(DATA EXTRACTS begins)

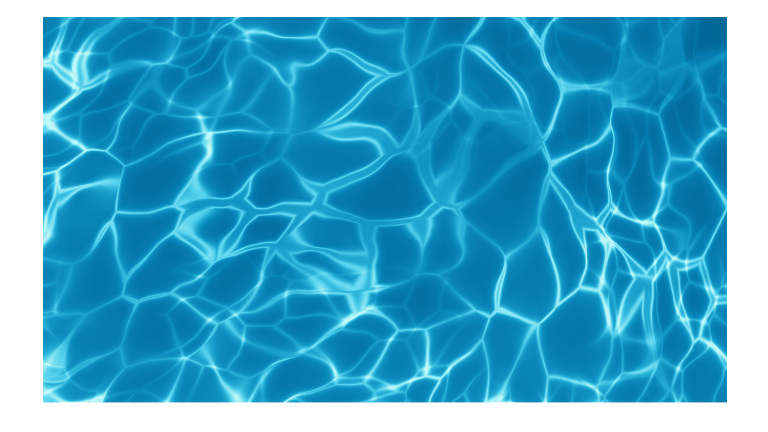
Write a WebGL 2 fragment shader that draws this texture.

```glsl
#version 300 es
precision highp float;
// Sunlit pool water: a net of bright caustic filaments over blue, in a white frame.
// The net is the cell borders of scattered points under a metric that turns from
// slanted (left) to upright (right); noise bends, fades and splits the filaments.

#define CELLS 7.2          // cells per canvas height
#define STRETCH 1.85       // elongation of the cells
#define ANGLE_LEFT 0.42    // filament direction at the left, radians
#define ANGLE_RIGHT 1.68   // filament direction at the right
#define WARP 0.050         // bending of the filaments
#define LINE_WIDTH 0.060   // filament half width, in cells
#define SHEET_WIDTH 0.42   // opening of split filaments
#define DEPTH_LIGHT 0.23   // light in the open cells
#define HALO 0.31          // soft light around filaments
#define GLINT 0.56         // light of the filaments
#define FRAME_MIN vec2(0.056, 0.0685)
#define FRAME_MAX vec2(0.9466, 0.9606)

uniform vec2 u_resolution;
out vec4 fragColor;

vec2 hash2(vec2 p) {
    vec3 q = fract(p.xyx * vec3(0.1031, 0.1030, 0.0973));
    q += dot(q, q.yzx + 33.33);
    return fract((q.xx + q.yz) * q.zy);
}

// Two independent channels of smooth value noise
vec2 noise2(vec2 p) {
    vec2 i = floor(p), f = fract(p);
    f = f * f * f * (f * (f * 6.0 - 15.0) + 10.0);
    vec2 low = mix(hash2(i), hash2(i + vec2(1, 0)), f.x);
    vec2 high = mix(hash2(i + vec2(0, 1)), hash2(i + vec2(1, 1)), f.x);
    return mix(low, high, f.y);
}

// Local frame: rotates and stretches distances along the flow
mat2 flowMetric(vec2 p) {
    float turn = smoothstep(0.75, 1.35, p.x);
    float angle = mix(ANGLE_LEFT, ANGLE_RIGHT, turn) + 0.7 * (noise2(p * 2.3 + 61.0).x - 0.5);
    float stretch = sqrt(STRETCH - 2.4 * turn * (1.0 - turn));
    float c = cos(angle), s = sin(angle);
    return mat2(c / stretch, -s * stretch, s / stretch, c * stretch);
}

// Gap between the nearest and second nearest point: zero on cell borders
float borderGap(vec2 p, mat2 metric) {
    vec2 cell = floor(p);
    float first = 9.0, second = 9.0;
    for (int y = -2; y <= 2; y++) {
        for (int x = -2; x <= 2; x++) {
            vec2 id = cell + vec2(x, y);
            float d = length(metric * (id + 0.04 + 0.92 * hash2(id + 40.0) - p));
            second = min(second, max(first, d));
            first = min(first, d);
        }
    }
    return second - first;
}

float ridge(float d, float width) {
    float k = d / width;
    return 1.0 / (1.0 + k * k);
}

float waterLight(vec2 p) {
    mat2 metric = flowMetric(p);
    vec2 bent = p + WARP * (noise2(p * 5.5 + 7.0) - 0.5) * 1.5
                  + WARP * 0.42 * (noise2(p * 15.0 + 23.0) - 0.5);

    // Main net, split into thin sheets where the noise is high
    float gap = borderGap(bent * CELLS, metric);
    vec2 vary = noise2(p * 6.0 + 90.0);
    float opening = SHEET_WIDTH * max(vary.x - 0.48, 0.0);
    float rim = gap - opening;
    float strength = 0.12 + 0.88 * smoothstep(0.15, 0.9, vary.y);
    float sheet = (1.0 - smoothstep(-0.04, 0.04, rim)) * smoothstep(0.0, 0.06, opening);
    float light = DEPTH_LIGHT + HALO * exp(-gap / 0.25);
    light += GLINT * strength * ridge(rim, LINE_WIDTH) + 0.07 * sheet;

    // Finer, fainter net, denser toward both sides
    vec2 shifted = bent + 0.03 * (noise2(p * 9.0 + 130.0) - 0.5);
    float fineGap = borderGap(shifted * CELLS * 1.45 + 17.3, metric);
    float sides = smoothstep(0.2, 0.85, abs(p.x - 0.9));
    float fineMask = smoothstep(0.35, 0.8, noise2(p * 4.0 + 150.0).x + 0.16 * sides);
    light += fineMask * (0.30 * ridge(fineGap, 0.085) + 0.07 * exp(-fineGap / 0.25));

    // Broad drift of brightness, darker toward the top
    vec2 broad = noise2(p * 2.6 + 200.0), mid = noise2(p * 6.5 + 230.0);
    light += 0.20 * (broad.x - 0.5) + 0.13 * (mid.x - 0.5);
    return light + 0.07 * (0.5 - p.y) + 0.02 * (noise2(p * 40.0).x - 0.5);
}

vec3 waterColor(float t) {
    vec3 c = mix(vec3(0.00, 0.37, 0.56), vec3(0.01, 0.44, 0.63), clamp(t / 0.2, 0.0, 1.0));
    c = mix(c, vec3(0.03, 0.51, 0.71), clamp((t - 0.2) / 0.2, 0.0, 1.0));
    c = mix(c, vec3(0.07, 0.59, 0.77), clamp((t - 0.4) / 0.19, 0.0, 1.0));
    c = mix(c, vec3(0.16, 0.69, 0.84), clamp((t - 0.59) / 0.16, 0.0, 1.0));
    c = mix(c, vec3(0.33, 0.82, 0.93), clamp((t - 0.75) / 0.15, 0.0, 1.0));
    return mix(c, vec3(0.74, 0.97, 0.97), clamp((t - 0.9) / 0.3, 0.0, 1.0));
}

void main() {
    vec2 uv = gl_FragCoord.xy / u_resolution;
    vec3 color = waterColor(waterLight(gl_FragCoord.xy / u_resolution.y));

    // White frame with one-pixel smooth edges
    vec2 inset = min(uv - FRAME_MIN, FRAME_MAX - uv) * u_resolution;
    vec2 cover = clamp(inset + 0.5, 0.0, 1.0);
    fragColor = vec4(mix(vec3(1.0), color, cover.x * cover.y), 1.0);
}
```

(DATA EXTRACTS ends)

WORK INSTRUCTIONS: Copy out every entry above word for word; omit the images.

SOLUTION FOR THIS EXERCISE:
Write a WebGL 2 fragment shader that draws this texture.

```glsl
#version 300 es
precision highp float;
// Sunlit pool water: a net of bright caustic filaments over blue, in a white frame.
// The net is the cell borders of scattered points under a metric that turns from
// slanted (left) to upright (right); noise bends, fades and splits the filaments.

#define CELLS 7.2          // cells per canvas height
#define STRETCH 1.85       // elongation of the cells
#define ANGLE_LEFT 0.42    // filament direction at the left, radians
#define ANGLE_RIGHT 1.68   // filament direction at the right
#define WARP 0.050         // bending of the filaments
#define LINE_WIDTH 0.060   // filament half width, in cells
#define SHEET_WIDTH 0.42   // opening of split filaments
#define DEPTH_LIGHT 0.23   // light in the open cells
#define HALO 0.31          // soft light around filaments
#define GLINT 0.56         // light of the filaments
#define FRAME_MIN vec2(0.056, 0.0685)
#define FRAME_MAX vec2(0.9466, 0.9606)

uniform vec2 u_resolution;
out vec4 fragColor;

vec2 hash2(vec2 p) {
    vec3 q = fract(p.xyx * vec3(0.1031, 0.1030, 0.0973));
    q += dot(q, q.yzx + 33.33);
    return fract((q.xx + q.yz) * q.zy);
}

// Two independent channels of smooth value noise
vec2 noise2(vec2 p) {
    vec2 i = floor(p), f = fract(p);
    f = f * f * f * (f * (f * 6.0 - 15.0) + 10.0);
    vec2 low = mix(hash2(i), hash2(i + vec2(1, 0)), f.x);
    vec2 high = mix(hash2(i + vec2(0, 1)), hash2(i + vec2(1, 1)), f.x);
    return mix(low, high, f.y);
}

// Local frame: rotates and stretches distances along the flow
mat2 flowMetric(vec2 p) {
    float turn = smoothstep(0.75, 1.35, p.x);
    float angle = mix(ANGLE_LEFT, ANGLE_RIGHT, turn) + 0.7 * (noise2(p * 2.3 + 61.0).x - 0.5);
    float stretch = sqrt(STRETCH - 2.4 * turn * (1.0 - turn));
    float c = cos(angle), s = sin(angle);
    return mat2(c / stretch, -s * stretch, s / stretch, c * stretch);
}

// Gap between the nearest and second nearest point: zero on cell borders
float borderGap(vec2 p, mat2 metric) {
    vec2 cell = floor(p);
    float first = 9.0, second = 9.0;
    for (int y = -2; y <= 2; y++) {
        for (int x = -2; x <= 2; x++) {
            vec2 id = cell + vec2(x, y);
            float d = length(metric * (id + 0.04 + 0.92 * hash2(id + 40.0) - p));
            second = min(second, max(first, d));
            first = min(first, d);
        }
    }
    return second - first;
}

float ridge(float d, float width) {
    float k = d / width;
    return 1.0 / (1.0 + k * k);
}

float waterLight(vec2 p) {
    mat2 metric = flowMetric(p);
    vec2 bent = p + WARP * (noise2(p * 5.5 + 7.0) - 0.5) * 1.5
                  + WARP * 0.42 * (noise2(p * 15.0 + 23.0) - 0.5);

    // Main net, split into thin sheets where the noise is high
    float gap = borderGap(bent * CELLS, metric);
    vec2 vary = noise2(p * 6.0 + 90.0);
    float opening = SHEET_WIDTH * max(vary.x - 0.48, 0.0);
    float rim = gap - opening;
    float strength = 0.12 + 0.88 * smoothstep(0.15, 0.9, vary.y);
    float sheet = (1.0 - smoothstep(-0.04, 0.04, rim)) * smoothstep(0.0, 0.06, opening);
    float light = DEPTH_LIGHT + HALO * exp(-gap / 0.25);
    light += GLINT * strength * ridge(rim, LINE_WIDTH) + 0.07 * sheet;

    // Finer, fainter net, denser toward both sides
    vec2 shifted = bent + 0.03 * (noise2(p * 9.0 + 130.0) - 0.5);
    float fineGap = borderGap(shifted * CELLS * 1.45 + 17.3, metric);
    float sides = smoothstep(0.2, 0.85, abs(p.x - 0.9));
    float fineMask = smoothstep(0.35, 0.8, noise2(p * 4.0 + 150.0).x + 0.16 * sides);
    light += fineMask * (0.30 * ridge(fineGap, 0.085) + 0.07 * exp(-fineGap / 0.25));

    // Broad drift of brightness, darker toward the top
    vec2 broad = noise2(p * 2.6 + 200.0), mid = noise2(p * 6.5 + 230.0);
    light += 0.20 * (broad.x - 0.5) + 0.13 * (mid.x - 0.5);
    return light + 0.07 * (0.5 - p.y) + 0.02 * (noise2(p * 40.0).x - 0.5);
}

vec3 waterColor(float t) {
    vec3 c = mix(vec3(0.00, 0.37, 0.56), vec3(0.01, 0.44, 0.63), clamp(t / 0.2, 0.0, 1.0));
    c = mix(c, vec3(0.03, 0.51, 0.71), clamp((t - 0.2) / 0.2, 0.0, 1.0));
    c = mix(c, vec3(0.07, 0.59, 0.77), clamp((t - 0.4) / 0.19, 0.0, 1.0));
    c = mix(c, vec3(0.16, 0.69, 0.84), clamp((t - 0.59) / 0.16, 0.0, 1.0));
    c = mix(c, vec3(0.33, 0.82, 0.93), clamp((t - 0.75) / 0.15, 0.0, 1.0));
    return mix(c, vec3(0.74, 0.97, 0.97), clamp((t - 0.9) / 0.3, 0.0, 1.0));
}

void main() {
    vec2 uv = gl_FragCoord.xy / u_resolution;
    vec3 color = waterColor(waterLight(gl_FragCoord.xy / u_resolution.y));

    // White frame with one-pixel smooth edges
    vec2 inset = min(uv - FRAME_MIN, FRAME_MAX - uv) * u_resolution;
    vec2 cover = clamp(inset + 0.5, 0.0, 1.0);
    fragColor = vec4(mix(vec3(1.0), color, cover.x * cover.y), 1.0);
}
```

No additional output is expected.